Just yesterday I spoke to a Muslim woman, Howaida Abdulla, in Cairo, Egypt. She laughed when she heard that Australian celebrity Muslim Yasmin Abdel-Magied claimed that Islam is ‘the most feminist religion in the world’. We were having this discussion in the air conditioning, while outside there were women in a full niqab in 38 C heat. If that is not oppressive, I don’t know what is. They will still be wearing their niqabs or hijabs as the temperature soars above 40 C as forecast later this week.
Despite the fact Maley must know Islam is a religion which provides justification for the oppression of women, she wrote, “But the voices of mainstream, moderate Muslim women, who are justifiably offended by Ali’s condemnation of them as universally oppressed, are not a threat to anyone’s security.”
What evidence does Maley have that the few women in the video represent mainstream, moderate Muslim women, or that moderate Muslim women are mainstream?
Sure, mainstream Muslim women are not likely to be a threat to Ayaan Hirsi Ali’s security. Maley knows that it is Muslim men who are responsible for most violence in the name of Islam.
There were real threats of mass Muslim protests. Maley admits them in her own article, but dismisses them. On what basis?
We already know that even though Muslims represent only 2.5% of Australia’s population, they can whip up violent protests over the most minor provocation.
Who can forget the violent Muslim demonstrations around Australia about a parody video released in the US of Muhammad’s life?
It was quite reasonable for Ayaan Hirsi Ali and her security team to be concerned for her safety if similar protests were to happen. Australian police have previously refused to provide security to speakers on the political right, without being paid to do the job they are supposed to do anyway.
As a senior journalist and former member of the Canberra press gallery, Jacqueline Maley would have known this. Maley would also have been aware of previous attempts to stop people from attending events which feature conservative speakers, by far left protestors.
Maley used the thoroughly discredited Southern Policy Law Centre to support her view that Ayaan Hirsi Ali is a bigot, then dismissed the idea that Hirsi Ali would have any real security concerns — despite activist Muslims making threats, and creating a public campaign to stir up Muslims against Hirsi Ali.

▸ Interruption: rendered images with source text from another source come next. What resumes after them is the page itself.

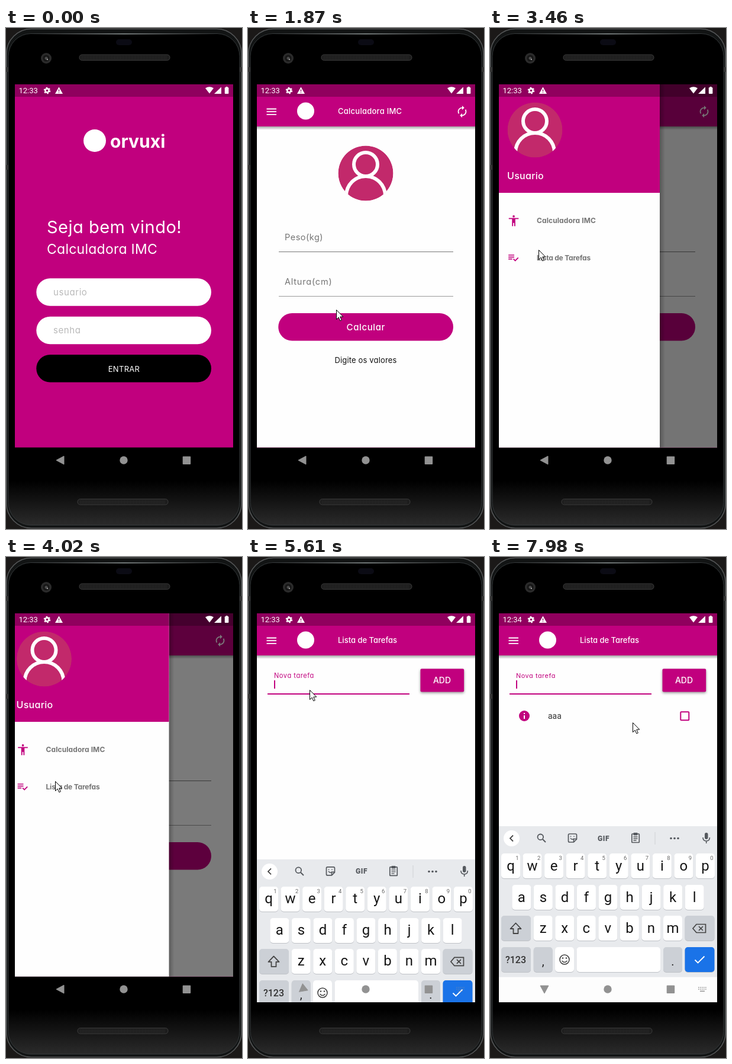
An HTML page that plays this animation: 399x845 px, repeating every 8000 ms.

```html
<!DOCTYPE html>
<html lang="pt">
<head>
<meta charset="utf-8">
<title>Calculadora IMC</title>
<style>
html, body { margin: 0; width: 100%; height: 100%; overflow: hidden; background: #1b1918; }
svg { display: block; width: 100%; height: 100%; }
text { font-family: Inter, Roboto, sans-serif; font-feature-settings: "cv11"; white-space: pre; }
text.ui { font-family: Roboto, "Noto Sans", sans-serif; font-feature-settings: normal; }
.raised { filter: drop-shadow(0 2px 2px rgba(0, 0, 0, .4)); }
</style>
</head>
<body>
<svg id="stage" viewBox="0 0 399 845" xmlns="http://www.w3.org/2000/svg"></svg>
<script>
const LOOP = 8000, PINK = '#c1007e', ROSE = '#c2296b', GREY = '#757575', ICON = '#55595e';

// ---- markup helpers ----
const rect = (x, y, w, h, fill, r = 0, more = '') =>
  `<rect x="${x}" y="${y}" width="${w}" height="${h}" rx="${r}" fill="${fill}" ${more}/>`;
const disc = (x, y, r, fill, more = '') =>
  `<circle cx="${x}" cy="${y}" r="${r}" fill="${fill}" ${more}/>`;
const path = (d, fill, more = '') => `<path d="${d}" fill="${fill}" ${more}/>`;
const line = (d, color, w = 1, more = '') =>
  path(d, 'none', `stroke="${color}" stroke-width="${w}" ${more}`);
const group = (id, body, more = '') => `<g id="${id}" ${more}>${body}</g>`;
const icon = (x, y, s, d, fill) => path(d, fill, `transform="translate(${x} ${y}) scale(${s})"`);
const text = (x, y, size, str, fill, o = {}) =>
  `<text x="${x}" y="${y}" font-size="${size}" fill="${fill}" font-weight="${o.w || 400}"
    letter-spacing="${o.ls || 0}" text-anchor="${o.mid ? 'middle' : 'start'}"
    class="${o.ui ? 'ui' : ''}" ${o.id ? `id="${o.id}"` : ''}>${str}</text>`;

// ---- phone body ----
const speaker = (x, y) =>
  rect(x, y, 153, 9.5, '#1d1d1d', 4.5, 'stroke="#3d3d3d"') +
  [3, 5, 7].map(d => line(`M${x + 4} ${y + d}h145`, '#333', 1, 'stroke-dasharray="1 1.5"')).join('');

function phone() {
  return rect(0, 0, 399, 845, '#1b1918') +
    rect(.8, 1.5, 397.4, 842, '#121414', 42, 'stroke="#545657" stroke-width="1.6"') +
    rect(4, 9.5, 391, 829, 'url(#body)', 38, 'stroke="#34383a"') +
    line('M40 10h319', 'url(#shine)', 1.5) +
    [[0, 66], [0, 231], [395, 66]].map(([x, y]) => rect(x, y, 4, 8, '#343434')).join('') +
    rect(186, 19, 27, 10, '#0b0b14', 5) +
    disc(68, 51, 9, '#2b2b2b') + disc(68, 51, 5.5, '#161616') + disc(68, 51, 2.5, '#4a4a4a') +
    disc(70, 53, 1.2, '#999') + speaker(124, 45) + speaker(121, 794.5);
}

// ---- screens ----
const avatar = (x, y) => `<g transform="translate(${x} ${y})" clip-path="url(#face)">` +
  disc(0, 0, 46.5, ROSE) +
  disc(0, -15, 20, 'none', 'stroke="#fff" stroke-width="6"') +
  line('M-33 48V38A33 33 0 0 1 33 38V48', '#fff', 6) + '</g>';

const pill = (y, fill) => rect(51.3, y, 295.7, 46.5, fill, 23.2);

const login = () => rect(15, 95, 369, 613, PINK) +
  disc(150, 190, 19, '#fff') +
  text(176, 202, 30, 'orvuxi', '#fff', { w: 700 }) +
  text(69, 346, 29, 'Seja bem vindo!', '#fff', { ls: .5 }) +
  text(69, 381, 23, 'Calculadora IMC', '#fff', { ls: .25 }) +
  pill(422.2, '#fff') + text(80, 451, 15, 'usuario', '#b9b9b9', { ls: .6 }) +
  pill(486.7, '#fff') + text(80, 515, 15, 'senha', '#b9b9b9', { ls: .6 }) +
  pill(551, '#000') + text(199.5, 580, 13, 'ENTRAR', '#fff', { ls: .3, mid: 1 });

const home = () => avatar(199, 245) +
  text(62, 358, 14.5, 'Peso(kg)', GREY, { ls: .5 }) + rect(52, 377, 295, 1, '#777') +
  text(62, 433, 14.5, 'Altura(cm)', GREY, { ls: .8 }) + rect(52, 452, 295, 1, '#999') +
  pill(481, PINK) +
  text(199.3, 510, 15, 'Calcular', '#fff', { w: 500, ls: .6, mid: 1 }) +
  text(199, 565, 13, 'Digite os valores', '#111', { ls: .15, mid: 1 });

const tasks = () => text(0, 0, 14.5, 'Nova tarefa', GREY, { ls: .75, id: 'label' }) +
  rect(33, 230, 240, 1, '#777', 0, 'id="rule"') +
  text(44, 220, 14, '', '#222', { ui: 1, id: 'typed' }) +
  rect(44, 208, 2, 14, PINK, 0, 'id="caret"') +
  rect(291.5, 188.5, 73.7, 39, PINK, 2, 'class="raised"') +
  text(328, 213, 14, 'ADD', '#fff', { w: 500, mid: 1 }) +
  group('item', disc(58, 268, 9, PINK) + rect(57, 263, 2, 2, '#fff') + rect(57, 267, 2, 6, '#fff') +
    text(98, 273, 14, 'aaa', '#333', { ui: 1 }) +
    rect(322.3, 261.3, 14, 14, 'none', 1, `stroke="${PINK}" stroke-width="2"`));

const header = () => rect(15, 166, 369, 6, 'url(#drop)') + rect(15, 95, 369, 71, PINK) +
  line('M31.5 136.5h16.5M31.5 141.2h16.5M31.5 145.9h16.5', '#fff', 1.8) +
  disc(97.5, 140, 14.5, '#fff') +
  text(152, 145, 13, '', '#fff', { w: 500, id: 'title' }) +
  group('reset', icon(351, 130, .92,
    'M12 6v3l4-4-4-4v3c-4.42 0-8 3.58-8 8 0 1.57.46 3.03 1.24 4.26L6.7 14.8' +
    'c-.45-.83-.7-1.79-.7-2.8 0-3.31 2.69-6 6-6zm6.76 1.74L17.3 9.2c.44.84.7 1.79.7 2.8 0 3.31-2.69 6-6 6' +
    'v-3l-4 4 4 4v-3c4.42 0 8-3.58 8-8 0-1.57-.46-3.03-1.24-4.26z', '#fff'));

const drawer = () => rect(287, 95, 9, 613, 'url(#side)') +
  rect(15, 95, 272, 613, '#fefefe') + rect(15, 95, 272, 183, PINK) + avatar(76, 172) +
  text(29, 255, 16, 'Usuario', '#fff', { w: 500, ls: .3 }) +
  icon(29, 314, .92, 'M12 2a2 2 0 1 1 0 4a2 2 0 1 1 0-4zm9 7h-6v13h-2v-6h-2v6H9V9H3V7h18v2z', PINK) +
  text(79, 329, 12, 'Calculadora IMC', GREY, { w: 700, ls: .1 }) +
  icon(29.5, 377.3, .82, 'M14 10H2v2h12v-2zm0-4H2v2h12V6zM2 16h8v-2H2v2z' +
    'm19.5-4.5L23 13l-6.99 7-4.51-4.5L13 14l3.01 3 5.49-5.5z', PINK) +
  text(79, 391.5, 12, 'Lista de Tarefas', GREY, { w: 700, ls: -.2 });

const status = () => rect(15, 95, 369, 21, 'rgba(0,0,0,.255)') +
  text(21.5, 110, 13, '', '#fff', { ui: 1, id: 'clock' }) +
  disc(69.5, 105.5, 3.1, 'none', 'stroke="#fff" stroke-width="2.6"') +
  disc(69.5, 105.5, 4.9, 'none', 'stroke="#fff" stroke-width="1.8" stroke-dasharray="2.6 2.53"') +
  path('M89.5 99.5L96 111H83Z', '#fff') + line('M89.5 103.5v3.5M89.5 108.2v1.4', '#900060', 1.3) +
  path('M337 101.5Q344 97 351 101.5L344 110.5Z', '#fff') + path('M364 99.5V111H352Z', '#fff') +
  rect(369.8, 100.3, 6.6, 10.7, '#fff', 1) + rect(371.6, 99, 3, 2, '#fff');

// ---- keyboard, drawn from its own top edge ----
const KEY_W = 32, PITCH = 36.55;
function key(x, y, w, fill = '#fff') {
  return rect(x, y + 1, w, 42, '#bfc2c7', 5) + rect(x, y, w, 42, fill, 5);
}
function letters(str, x0, y, hints) {
  return [...str].map((c, i) => {
    const x = x0 + i * PITCH;
    return key(x, y, KEY_W) + text(x + 16, y + 28.5, 24, c, '#151515', { ui: 1, mid: 1 }) +
      (hints ? text(x + 27, y + 11, 9.5, (i + 1) % 10, '#666', { ui: 1, mid: 1 }) : '');
  }).join('');
}
function toolbar() {
  const s = (d, w = 1.7) => line(d, ICON, w, 'stroke-linejoin="round"');
  return disc(85.3, 18.3, 4.8, 'none', `stroke="${ICON}" stroke-width="1.8"`) + s('M89 22l5 5', 2) +
    s('M134.5 13h10q2 0 2 2v7l-5 5h-7q-2 0-2-2v-10q0-2 2-2zM146 21.5h-4.5v5') +
    s('M136 20q2.5 4 6 1M136.5 16.5v1.5M142 16.5v1.5', 1.4) +
    text(192, 24.5, 12, 'GIF', ICON, { ui: 1, w: 900, mid: 1, ls: .6 }) +
    rect(239.8, 13, 12.5, 14.5, 'none', 1, `stroke="${ICON}" stroke-width="1.7"`) +
    rect(242.5, 11, 7, 4.5, ICON, 1) + s('M242.5 18h7M242.5 21h7M242.5 24h5', 1.3) +
    rect(278.5, 10, 1, 21, '#cdd0d4') + [306, 312, 318].map(x => disc(x, 20.5, 1.8, ICON)).join('');
}
function keyboard() {
  const DIM = '#ccd0d6', G = '#444';
  return rect(15, 0, 369, 297, '#e8eaed') +
    disc(36.5, 20.5, 13.5, '#fff') + line('', G, 1.8, 'id="chevron"') + group('tools', toolbar()) +
    rect(363, 11, 5.5, 11, ICON, 2.7) + line('M360 19q0 6 5.7 6t5.7-6M365.7 25v4', ICON, 1.6) +
    letters('qwertyuiop', 19, 46, true) + letters('asdfghjkl', 37.3, 99) +
    key(19, 151, 50, DIM) + line('M43.5 163.5l-9 9.5h5v8h8v-8h5z', G, 1.8, 'stroke-linejoin="round"') +
    letters('zxcvbnm', 73.7, 151) + key(329.5, 151, 50, DIM) +
    line('M349 165.5h15.5v14H349l-6-7zM353 169l7 7M360 169l-7 7', G, 1.7) +
    key(19, 204, 50, DIM) + text(43.5, 231, 16, '?123', '#333', { ui: 1, w: 500, mid: 1 }) +
    key(73.7, 204, KEY_W, DIM) + text(89.7, 235, 20, ',', '#222', { ui: 1, mid: 1 }) +
    key(110, 204, KEY_W) + disc(126, 225, 8, 'none', `stroke="${G}" stroke-width="1.6"`) +
    disc(123, 222.5, 1.3, G) + disc(129, 222.5, 1.3, G) + line('M121.5 227q4.5 5 9 0', G, 1.6) +
    key(146.5, 204, 141.5) + key(293, 204, KEY_W, DIM) + text(309, 235, 20, '.', '#222', { ui: 1, mid: 1 }) +
    key(329.5, 204, 50, '#1a73e8') + line('M346.5 225.5l5 5 11-11', '#fff', 1.9) +
    rect(15, 254.5, 369, 43, '#fdfdfd');
}

const nav = () => path('M85 729L98 722V736Z', '#929292',
    'id="back" stroke="#929292" stroke-linejoin="round"') +
  disc(199, 729, 6.7, '#929292') + rect(298.7, 722.5, 13.5, 13.5, '#929292', 1) +
  group('keys', [726, 729].map(y => line(`M352 ${y}h14`, '#929292', 1.6, 'stroke-dasharray="1.6 1.4"')).join('') +
    line('M355 732.3h8', '#929292', 1.5));

const stop = (o, c, a = 1) => `<stop offset="${o}" stop-color="${c}" stop-opacity="${a}"/>`;
const grad = (id, dir, stops) => `<linearGradient id="${id}" ${dir}>${stops}</linearGradient>`;
const DOWN = 'x1="0" y1="0" x2="0" y2="1"';
const clip = (id, body) => `<clipPath id="${id}">${body}</clipPath>`;
const stage = document.getElementById('stage');
stage.innerHTML = '<defs>' +
  grad('body', DOWN, stop(0, '#000') + stop(.91, '#000') + stop(1, '#2b2b2b')) +
  grad('shine', 'gradientUnits="userSpaceOnUse" x1="40" y1="0" x2="359" y2="0"',
    stop(0, '#777', 0) + stop(.5, '#8c9494') + stop(1, '#777', 0)) +
  grad('drop', DOWN, stop(0, '#000', .35) + stop(1, '#000', 0)) +
  grad('side', '', stop(0, '#000', .25) + stop(1, '#000', 0)) +
  clip('screen', rect(15, 95, 369, 612.6, '#000')) + clip('glass', rect(15, 95, 369, 656, '#000')) +
  clip('face', disc(0, 0, 46.5, '#000')) + '</defs>' +
  phone() +
  `<g clip-path="url(#screen)">` + login() +
  group('app', rect(15, 95, 369, 613, '#fefefe') + group('home', home()) + group('tasks', tasks()) + header()) +
  rect(15, 95, 369, 613, '#000', 0, 'id="scrim"') + group('drawer', drawer()) + '</g>' +
  status() + `<g clip-path="url(#glass)">` + group('board', keyboard()) + '</g>' + nav() +
  path('M.5.5V16.5L4.2 13L6.8 18.8L9.3 17.7L6.8 12H11.8Z', '#fff', 'id="mouse" stroke="#000"');

// ---- motion ----
const el = id => document.getElementById(id);
const set = (id, attrs) => { for (const k in attrs) el(id).setAttribute(k, attrs[k]); };
const move = (id, x, y = 0, more = '') => set(id, { transform: `translate(${x} ${y}) ${more}` });
const show = (id, on) => { el(id).style.display = on ? '' : 'none'; };
const say = (id, str) => { if (el(id).textContent !== str) el(id).textContent = str; };
const part = (t, a, d) => Math.min(1, Math.max(0, (t - a) / d));
const smooth = p => p * p * (3 - 2 * p);
const outCubic = p => 1 - (1 - p) ** 3;

// cubic-bezier(.25, .1, .25, 1)
function ease(p) {
  const curve = (u, a, b) => 3 * u * (1 - u) ** 2 * a + 3 * u * u * (1 - u) * b + u ** 3;
  let lo = 0, hi = 1;
  for (let i = 0; i < 20; i++) {
    const mid = (lo + hi) / 2;
    if (curve(mid, .25, .25) < p) lo = mid; else hi = mid;
  }
  return curve(lo, .1, 1);
}

// pointer stops: time, x, y
const STOPS = [
  [250, 240, 762], [520, 150, 650], [760, 176, 563], [870, 181, 577], [1640, 181, 577],
  [2360, 50, 158], [2490, 50, 158], [2700, 43, 151], [3130, 43, 151], [3440, 82, 374],
  [4000, 83, 378], [4400, 105, 422], [4620, 105, 422], [4930, 93, 271], [5340, 104, 224],
  [6700, 104, 224], [7050, 372, 208], [7180, 343, 206], [7340, 341, 206], [7700, 268, 292], [7950, 241, 279]
];
function pointer(t) {
  const i = STOPS.findIndex(s => s[0] > t);
  if (i < 0) return STOPS[STOPS.length - 1].slice(1);
  if (i === 0) return STOPS[0].slice(1);
  const [a, x, y] = STOPS[i - 1], [b, u, v] = STOPS[i];
  const p = smooth((t - a) / (b - a));
  return [x + (u - x) * p, y + (v - y) * p];
}

function draw(t) {
  const enter = part(t, 1330, 150);
  set('app', { opacity: enter });
  move('app', 0, 60 * (1 - outCubic(enter)));

  const open = outCubic(part(t, 2900, 300)) - smooth(part(t, 3990, 250));
  show('drawer', t > 2820 && t < 4270);
  move('drawer', -272 * (1 - open));
  set('scrim', { opacity: .54 * open });

  const page = ease(part(t, 4158, 800)), onTasks = page >= .5;
  move('home', -369 * page);
  move('tasks', 369 * (1 - page));
  say('title', onTasks ? 'Lista de Tarefas' : 'Calculadora IMC');
  set('title', { 'letter-spacing': onTasks ? 0 : .25 });
  show('reset', !onTasks);

  const focus = t >= 5480, lift = smooth(part(t, 5480, 150));
  move('label', 44, 211 - 7 * lift, `scale(${1 - .25 * lift})`);
  set('label', { fill: focus ? PINK : GREY });
  set('rule', { fill: focus ? PINK : '#777', height: focus ? 2 : 1 });
  const typing = t >= 6340 && t < 7290;
  const count = typing ? 1 + (t >= 6540) + (t >= 6680) : 0;
  say('typed', 'a'.repeat(count));
  set('caret', { x: 44 + count * 7.6 });
  show('caret', focus && !(t >= 6140 && t < 6340));
  show('item', t >= 7290);

  const turn = part(t, 5483, 300), rise = outCubic(turn);
  show('board', turn > 0);
  move('board', 0, 751 - 297 * rise);
  show('tools', !typing);
  set('chevron', { d: typing ? 'M34 15.5l5 5-5 5' : 'M39 15.5l-5 5 5 5' });
  set('back', { transform: `rotate(${-90 * turn} 92 729)` });
  set('keys', { opacity: turn });

  say('clock', t < 6900 ? '12:33' : '12:34');
  show('mouse', t >= 250);
  move('mouse', ...pointer(t).map(Math.round));
}

const start = performance.now();
function tick() {
  draw((performance.now() - start) % LOOP);
  requestAnimationFrame(tick);
}
tick();
</script>
</body>
</html>
```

Many left-leaning journalists like Maley have unquestioningly accepted the SPLC’s ‘hate lists’ because it fitted their ideological bias. The only way to stop the SPLC, says The Washington Post’s Marc Thiessen, is if people stop giving it money and the media stop quoting it or taking it seriously. The SPLC once did important work fighting the Ku Klux Klan. But when it declares Maajid Nawaz, the Family Research Council, Ben Carson and Charles Murray as moral equivalents of the Klan, it loses all integrity and credibility.
Perhaps Maley would have been more circumspect on this topic if she was on a death list herself, and had suffered previous attempts on her life?
There is no doubt that Maley owes Hirsi Ali and her readers an apology for completely misleading them about the threats to Hirsi Ali’s security, and about Hirsi Ali’ personal reputation, by sloppily referring to the SPLC’s 2016 “Field Guide to Anti-Islam Extremists.”
Don’t hold your breath.